Wherever "html" turns up in a line of the entries below, that line counts. Say how many such lines there are, with no other words.

- Opening Delimiter -

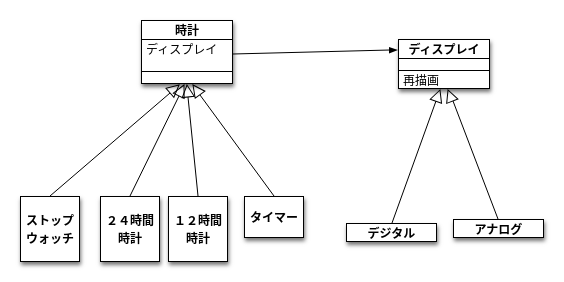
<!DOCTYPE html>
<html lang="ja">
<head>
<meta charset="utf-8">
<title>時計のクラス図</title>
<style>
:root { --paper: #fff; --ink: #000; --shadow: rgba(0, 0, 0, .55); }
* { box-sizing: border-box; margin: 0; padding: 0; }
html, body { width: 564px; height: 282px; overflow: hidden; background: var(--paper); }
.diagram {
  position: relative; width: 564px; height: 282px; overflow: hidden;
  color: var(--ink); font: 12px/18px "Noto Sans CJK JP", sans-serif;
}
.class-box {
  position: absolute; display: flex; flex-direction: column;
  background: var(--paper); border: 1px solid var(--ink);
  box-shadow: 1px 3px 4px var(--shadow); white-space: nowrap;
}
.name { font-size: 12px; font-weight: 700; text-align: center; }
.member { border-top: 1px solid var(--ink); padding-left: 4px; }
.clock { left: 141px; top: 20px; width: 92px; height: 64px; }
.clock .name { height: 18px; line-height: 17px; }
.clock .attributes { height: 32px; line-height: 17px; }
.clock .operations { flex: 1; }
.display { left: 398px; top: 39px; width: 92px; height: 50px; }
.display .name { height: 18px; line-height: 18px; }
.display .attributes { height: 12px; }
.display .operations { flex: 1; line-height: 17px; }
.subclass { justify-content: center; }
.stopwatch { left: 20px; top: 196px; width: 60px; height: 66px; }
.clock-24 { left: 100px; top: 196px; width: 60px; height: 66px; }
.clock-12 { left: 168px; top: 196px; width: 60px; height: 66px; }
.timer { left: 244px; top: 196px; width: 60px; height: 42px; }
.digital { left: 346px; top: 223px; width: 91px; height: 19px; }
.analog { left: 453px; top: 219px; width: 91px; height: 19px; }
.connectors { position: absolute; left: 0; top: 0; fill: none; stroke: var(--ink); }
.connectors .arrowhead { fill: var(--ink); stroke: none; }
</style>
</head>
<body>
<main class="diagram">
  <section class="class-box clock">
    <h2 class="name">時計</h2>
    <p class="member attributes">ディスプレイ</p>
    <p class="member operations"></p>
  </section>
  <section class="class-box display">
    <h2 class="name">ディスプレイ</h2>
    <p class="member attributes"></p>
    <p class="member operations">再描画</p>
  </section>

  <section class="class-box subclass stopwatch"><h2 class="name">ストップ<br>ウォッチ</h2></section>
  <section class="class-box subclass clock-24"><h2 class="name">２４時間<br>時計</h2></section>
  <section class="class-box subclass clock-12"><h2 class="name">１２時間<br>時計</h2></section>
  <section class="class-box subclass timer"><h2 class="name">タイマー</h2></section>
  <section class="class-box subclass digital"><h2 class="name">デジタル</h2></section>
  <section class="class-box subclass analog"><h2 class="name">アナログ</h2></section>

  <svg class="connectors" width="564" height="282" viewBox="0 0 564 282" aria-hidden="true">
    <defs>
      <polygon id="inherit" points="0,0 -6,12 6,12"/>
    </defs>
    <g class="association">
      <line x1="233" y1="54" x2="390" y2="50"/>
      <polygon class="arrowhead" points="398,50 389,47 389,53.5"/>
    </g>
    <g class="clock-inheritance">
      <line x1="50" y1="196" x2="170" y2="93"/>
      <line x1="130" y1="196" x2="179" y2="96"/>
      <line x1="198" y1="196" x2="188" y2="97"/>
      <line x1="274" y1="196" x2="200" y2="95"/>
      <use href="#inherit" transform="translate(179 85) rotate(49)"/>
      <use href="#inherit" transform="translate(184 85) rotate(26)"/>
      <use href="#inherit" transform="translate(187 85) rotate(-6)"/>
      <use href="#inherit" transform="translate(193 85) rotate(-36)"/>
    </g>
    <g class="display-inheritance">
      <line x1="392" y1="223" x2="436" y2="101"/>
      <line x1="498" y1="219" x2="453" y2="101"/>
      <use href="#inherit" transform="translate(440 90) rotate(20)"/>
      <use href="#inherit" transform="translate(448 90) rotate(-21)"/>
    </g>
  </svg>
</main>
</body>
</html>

- Closing Delimiter -

Solution for this exercise:
4